WHAT TO PRODUCE:
Could you set down exactly the lines in the records below between the line holding "--cucumber: #bfe593;" and the line holding "661L331 715Q342 718", inclusive?

Collected data:
══════════

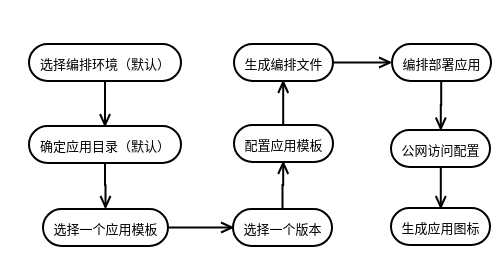
<!DOCTYPE html>
<html lang="zh-CN">
<head>
<meta charset="utf-8">
<title>应用编排流程</title>
<style>
:root { --ink: #000; --paper: #fff; }
* { box-sizing: border-box; }
html, body { margin: 0; background: var(--paper); }
.flowchart {
  position: relative;
  width: 504px;
  height: 264px;
  overflow: hidden;
  background: var(--paper);
  color: var(--ink);
  font: 13px/1 "Noto Sans CJK SC", sans-serif;
}
.connectors { position: absolute; inset: 0; display: block; }
.connectors path { fill: none; stroke: var(--ink); stroke-width: 2; }
.step {
  position: absolute;
  display: flex;
  align-items: center;
  justify-content: center;
  height: 39px;
  padding-top: 2px;
  border: 2px solid var(--ink);
  border-radius: 20px;
  background: var(--paper);
  white-space: nowrap;
}
.environment { left: 28px; top: 43px; width: 154px; }
.directory { left: 28px; top: 125px; width: 154px; }
.choose-template { left: 42px; top: 208px; width: 127px; }
.choose-version { left: 232px; top: 208px; width: 101px; }
.configure-template { left: 233px; top: 124px; width: 101px; }
.generate-file { left: 233px; top: 43px; width: 101px; }
.deploy { left: 391px; top: 43px; width: 101px; }
.public-access { left: 390px; top: 129px; width: 101px; }
.app-icon { left: 390px; top: 207px; width: 101px; }
</style>
</head>
<body>
<main class="flowchart">
  <svg class="connectors" width="504" height="264" viewBox="0 0 504 264" aria-hidden="true">
    <defs>
      <path id="arrowhead" d="M-11 -5 L0 0 L-11 5"/>
    </defs>
    <path d="M105 81V125M105 163V185H105.5V207M168 227.5H232M282.5 209V185H283.2V163M283.2 125V82M333 62.5H390M441.2 81V105H440.8V129M440.8 167V207"/>
    <use href="#arrowhead" transform="translate(105 125) rotate(90)"/>
    <use href="#arrowhead" transform="translate(105.5 207) rotate(90)"/>
    <use href="#arrowhead" transform="translate(232 227.5)"/>
    <use href="#arrowhead" transform="translate(283.2 163) rotate(-90)"/>
    <use href="#arrowhead" transform="translate(283.2 82) rotate(-90)"/>
    <use href="#arrowhead" transform="translate(390 62.5)"/>
    <use href="#arrowhead" transform="translate(440.8 128.5) rotate(90)"/>
    <use href="#arrowhead" transform="translate(440.8 207) rotate(90)"/>
  </svg>
  <div class="step environment">选择编排环境（默认）</div>
  <div class="step directory">确定应用目录（默认）</div>
  <div class="step choose-template">选择一个应用模板</div>
  <div class="step choose-version">选择一个版本</div>
  <div class="step configure-template">配置应用模板</div>
  <div class="step generate-file">生成编排文件</div>
  <div class="step deploy">编排部署应用</div>
  <div class="step public-access">公网访问配置</div>
  <div class="step app-icon">生成应用图标</div>
</main>
</body>
</html>
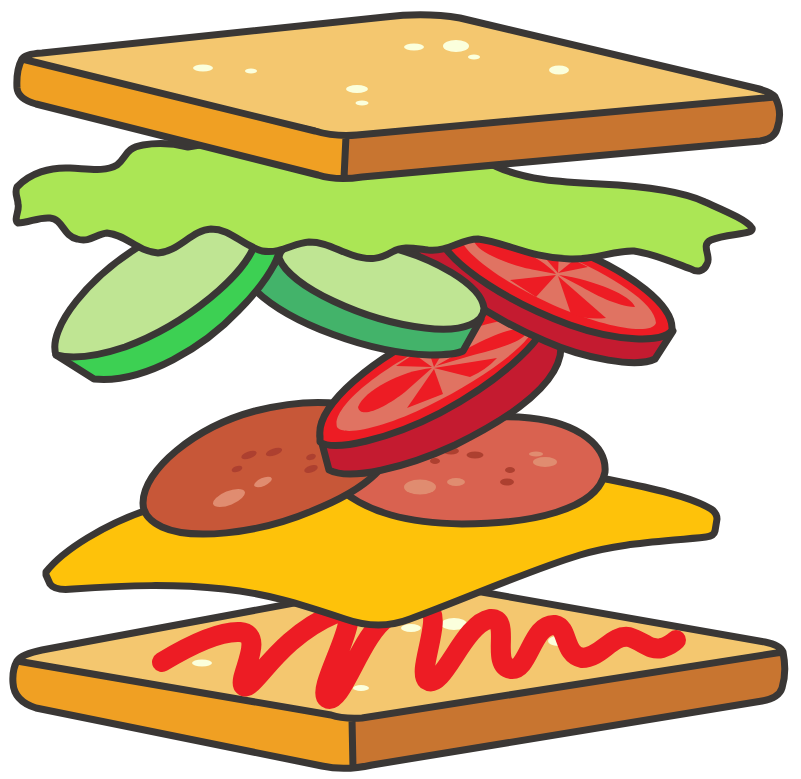
<!DOCTYPE html>
<html lang="en">
<head>
<meta charset="utf-8">
<title>Layered sandwich</title>
<style>
:root {
  --outline: #3a3735;
  --crumb: #f4c76f;
  --crust-light: #f0a023;
  --crust-dark: #c87530;
  --fleck: #fbffdc;
  --lettuce: #abe655;
  --cucumber: #bfe593;
  --peel-light: #3dd053;
  --peel-dark: #43b36a;
  --tomato: #ed1c24;
  --tomato-side: #c41b30;
  --tomato-flesh: #e07362;
  --salami-left: #c75738;
  --salami-right: #d96250;
  --salami-dark: #ad4030;
  --salami-light: #e08c70;
  --cheese: #fec20a;
}
html, body { margin: 0; overflow: hidden; background: #fff; }
svg { display: block; width: 801px; height: 779px; }
.line { stroke: var(--outline); stroke-width: 7; stroke-linejoin: round; stroke-linecap: round; }
.hollow { fill: none; }
.crumb { fill: var(--crumb); }
.crust-light { fill: var(--crust-light); }
.crust-dark { fill: var(--crust-dark); }
.fleck { fill: var(--fleck); }
.ketchup { fill: none; stroke: var(--tomato); stroke-width: 20; stroke-linecap: round; stroke-linejoin: round; }
.cheese { fill: var(--cheese); }
.salami-left { fill: var(--salami-left); }
.salami-right { fill: var(--salami-right); }
.dark { fill: var(--salami-dark); }
.light { fill: var(--salami-light); }
.tomato { fill: var(--tomato); }
.tomato-side { fill: var(--tomato-side); }
.flesh { fill: var(--tomato-flesh); }
.cucumber { fill: var(--cucumber); }
.peel-light { fill: var(--peel-light); }
.peel-dark { fill: var(--peel-dark); }
.lettuce { fill: var(--lettuce); }
</style>
</head>
<body>
<svg viewBox="0 0 801 779" role="img" aria-label="Sandwich with its layers floating apart">
  <g id="bottom-bread">
    <path class="crumb" d="M17 661Q22 654 42 650L375 588Q425 579 470 590L765 642Q780 645 783 652L352 719Z"/>
    <path class="crust-light" d="M17 661L331 715Q342 718 352 719L353 768Q338 769 322 766L36 708Q14 701 13 683Q12 670 17 661Z"/>
    <path class="crust-dark" d="M352 719L783 652Q787 672 782 688Q779 698 762 701L372 765L353 768Z"/>
    <g class="fleck">
      <ellipse cx="202" cy="663" rx="10" ry="3.500"/>
      <ellipse cx="411" cy="628" rx="10" ry="4"/>
      <ellipse cx="454" cy="624" rx="13" ry="6"/>
      <ellipse cx="558" cy="641" rx="10" ry="5"/>
      <ellipse cx="361" cy="688" rx="8" ry="3"/>
    </g>
    <path class="line hollow" d="M17 661Q22 654 42 650L375 588Q425 579 470 590L765 642Q780 645 783 652Q787 672 782 688Q779 698 762 701L372 765Q345 771 322 766L36 708Q14 701 13 683Q12 670 17 661L331 715Q342 719 362 718L783 652M352 719L353 768"/>
  </g>

  <path id="ketchup" class="ketchup" d="M162 662C190 645 220 631 240 632C266 634 239 676 243 685C251 696 275 639 334 614C375 596 314 689 327 698C341 707 361 633 388 617C403 608 415 602 428 608C443 618 417 671 427 680C443 691 463 624 490 619C513 617 489 665 511 669C529 671 532 623 555 625C569 628 563 654 582 658C601 658 612 634 629 637C643 641 650 651 662 648Q671 645 676 640"/>

  <path id="cheese" class="line cheese" d="M46 572C63 550 105 524 150 509C260 470 500 455 606 479C650 488 690 496 711 509Q717 513 717 519L715 531Q714 536 706 537C660 542 620 543 580 555C530 570 460 601 410 619Q379 631 345 619C300 604 265 593 224 589C175 584 130 585 73 589Q55 591 50 584L46 575Z"/>

  <g id="salami">
    <path class="line salami-right" d="M335 485C385 430 470 412 530 418C580 423 607 447 605 472C598 510 530 524 462 524C410 523 367 514 335 485Z"/>
    <g class="light">
      <ellipse cx="420" cy="487" rx="16" ry="7.500"/>
      <ellipse cx="456" cy="482" rx="9" ry="4"/>
      <ellipse cx="545" cy="462" rx="12" ry="5"/>
      <ellipse cx="536" cy="454" rx="7" ry="2.500"/>
    </g>
    <g class="dark">
      <ellipse cx="451" cy="451" rx="8" ry="3.500"/>
      <ellipse cx="475" cy="455" rx="8.500" ry="3.500"/>
      <ellipse cx="435" cy="461" rx="5" ry="3"/>
      <ellipse cx="510" cy="470" rx="5" ry="3"/>
      <ellipse cx="507" cy="482" rx="7" ry="3.500"/>
    </g>
    <path class="line salami-left" d="M143 503C143 470 195 427 255 411C315 396 375 400 390 431C401 461 365 490 312 511C255 535 190 540 162 527Q143 518 143 503Z"/>
    <g class="light">
      <ellipse cx="229" cy="498" rx="17" ry="7" transform="rotate(-22 229 498)"/>
      <ellipse cx="263" cy="482" rx="9.500" ry="4" transform="rotate(-24 263 482)"/>
    </g>
    <g class="dark">
      <ellipse cx="249" cy="455" rx="8" ry="3.500" transform="rotate(-20 249 455)"/>
      <ellipse cx="274" cy="452" rx="8.500" ry="3.500" transform="rotate(-18 274 452)"/>
      <ellipse cx="237" cy="469" rx="5.500" ry="3" transform="rotate(-18 237 469)"/>
      <ellipse cx="311" cy="457" rx="5" ry="3" transform="rotate(-18 311 457)"/>
      <ellipse cx="311" cy="469" rx="7" ry="3.500" transform="rotate(-18 311 469)"/>
    </g>
  </g>

  <g id="lower-tomato">
    <path class="line tomato-side" d="M320 436L329 470C350 481 405 468 455 445C510 418 562 383 561 346L545 318Z"/>
    <path class="line tomato" d="M320 436C316 405 375 356 440 328C490 306 540 298 547 312C552 333 505 378 440 413C390 439 334 452 320 442Z"/>
    <path class="flesh" d="M337 427C331 407 385 364 440 341C485 320 531 314 535 322C537 340 485 378 428 406C385 427 344 437 337 427Z"/>
    <g class="tomato">
      <path d="M432 368C400 371 364 391 358 407C360 420 386 407 405 392Z"/>
      <path d="M434 369L407 408L443 394Z"/>
      <path d="M434 368L470 377Q486 370 497 358Z"/>
      <path d="M434 367L460 325L425 340Z"/>
      <path d="M436 366C470 346 515 322 526 331C529 341 490 351 470 356Z"/>
      <path d="M432 367L396 366L414 354Z"/>
    </g>
  </g>

  <g id="upper-tomato">
    <path class="line tomato-side" d="M410 245C430 277 490 318 545 341C585 359 637 368 655 359L673 331L560 240Z"/>
    <path class="line tomato" d="M440 240C455 268 510 303 570 325C615 341 664 344 672 330C674 305 630 273 580 252C525 230 450 220 440 240Z"/>
    <path class="flesh" d="M461 238C463 254 510 287 560 308C605 327 651 336 656 323C655 302 610 275 560 253C520 236 470 225 461 238Z"/>
    <g class="tomato">
      <path d="M556 274C540 256 500 238 474 239C473 252 515 267 535 270Z"/>
      <path d="M556 275L510 280L536 297Z"/>
      <path d="M558 276L571 314Q587 320 606 318Z"/>
      <path d="M559 275C595 280 632 296 635 307C616 306 594 294 580 286Z"/>
      <path d="M558 273L588 267L574 260Z"/>
      <path d="M558 273L559 252L535 246Z"/>
    </g>
  </g>

  <g id="right-cucumber">
    <path class="line peel-dark" d="M279 258L255 290C290 324 370 353 430 355Q455 355 463 351L481 319Z"/>
    <path class="line cucumber" d="M279 258C290 287 365 321 425 328C467 333 484 321 484 308C481 285 435 258 385 246C335 232 280 236 279 258Z"/>
  </g>

  <g id="left-cucumber">
    <path class="line peel-light" d="M56 355L94 379C145 384 205 346 239 310C262 287 276 265 279 252L258 236Z"/>
    <path class="line cucumber" d="M56 355C47 328 90 275 145 243C195 214 254 213 256 240C248 274 185 325 125 347C95 357 71 359 56 355Z"/>
  </g>

  <path id="lettuce" class="line lettuce" d="M17 187C30 173 50 167 70 168C90 169 105 172 117 165C127 157 125 148 143 145C160 142 176 144 188 147L350 120L495 166C525 180 560 182 600 184C640 186 680 190 705 202C725 211 747 220 752 228C755 235 727 233 711 240C700 245 712 257 707 264C704 271 698 273 691 269C674 263 655 254 634 251C615 250 595 260 570 259C530 258 505 242 478 239C460 239 449 252 428 250C411 248 403 246 392 252C380 259 370 261 352 255C335 249 325 242 309 242C293 243 282 254 262 251C240 244 231 229 211 229C192 230 178 252 158 253C136 251 127 235 107 233C96 234 90 243 77 239C63 236 63 219 50 218C38 217 29 223 18 223C13 220 20 210 18 204C18 198 14 193 17 187Z"/>

  <g id="top-bread">
    <path class="crumb" d="M22 59Q25 54 42 53L385 17Q425 12 460 18L755 88Q772 92 775 97L346 135Z"/>
    <path class="crust-light" d="M22 59L315 131Q332 136 346 136L344 178Q333 179 318 175L36 104Q18 99 17 88Q16 70 22 59Z"/>
    <path class="crust-dark" d="M346 136L775 97Q783 112 777 129Q774 139 760 141L362 177L344 178Z"/>
    <g class="fleck">
      <ellipse cx="203" cy="68" rx="10" ry="3.500"/>
      <ellipse cx="251" cy="71" rx="6" ry="2.500"/>
      <ellipse cx="414" cy="47" rx="10" ry="3.500"/>
      <ellipse cx="456" cy="46" rx="13" ry="6"/>
      <ellipse cx="474" cy="57" rx="6" ry="2.500"/>
      <ellipse cx="559" cy="70" rx="10" ry="4.500"/>
      <ellipse cx="357" cy="89" rx="11" ry="4"/>
      <ellipse cx="362" cy="103" rx="6.500" ry="2.500"/>
    </g>
    <path class="line hollow" d="M22 59Q25 54 42 53L385 17Q425 12 460 18L755 88Q772 92 775 97Q783 112 777 129Q774 139 760 141L362 177Q337 181 318 175L36 104Q18 99 17 88Q16 70 22 59L315 131Q335 137 357 135L775 97M346 136L344 178"/>
  </g>
</svg>
</body>
</html>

══════════

ANSWER:
  --cucumber: #bfe593;
  --peel-light: #3dd053;
  --peel-dark: #43b36a;
  --tomato: #ed1c24;
  --tomato-side: #c41b30;
  --tomato-flesh: #e07362;
  --salami-left: #c75738;
  --salami-right: #d96250;
  --salami-dark: #ad4030;
  --salami-light: #e08c70;
  --cheese: #fec20a;
}
html, body { margin: 0; overflow: hidden; background: #fff; }
svg { display: block; width: 801px; height: 779px; }
.line { stroke: var(--outline); stroke-width: 7; stroke-linejoin: round; stroke-linecap: round; }
.hollow { fill: none; }
.crumb { fill: var(--crumb); }
.crust-light { fill: var(--crust-light); }
.crust-dark { fill: var(--crust-dark); }
.fleck { fill: var(--fleck); }
.ketchup { fill: none; stroke: var(--tomato); stroke-width: 20; stroke-linecap: round; stroke-linejoin: round; }
.cheese { fill: var(--cheese); }
.salami-left { fill: var(--salami-left); }
.salami-right { fill: var(--salami-right); }
.dark { fill: var(--salami-dark); }
.light { fill: var(--salami-light); }
.tomato { fill: var(--tomato); }
.tomato-side { fill: var(--tomato-side); }
.flesh { fill: var(--tomato-flesh); }
.cucumber { fill: var(--cucumber); }
.peel-light { fill: var(--peel-light); }
.peel-dark { fill: var(--peel-dark); }
.lettuce { fill: var(--lettuce); }
</style>
</head>
<body>
<svg viewBox="0 0 801 779" role="img" aria-label="Sandwich with its layers floating apart">
  <g id="bottom-bread">
    <path class="crumb" d="M17 661Q22 654 42 650L375 588Q425 579 470 590L765 642Q780 645 783 652L352 719Z"/>
    <path class="crust-light" d="M17 661L331 715Q342 718 352 719L353 768Q338 769 322 766L36 708Q14 701 13 683Q12 670 17 661Z"/>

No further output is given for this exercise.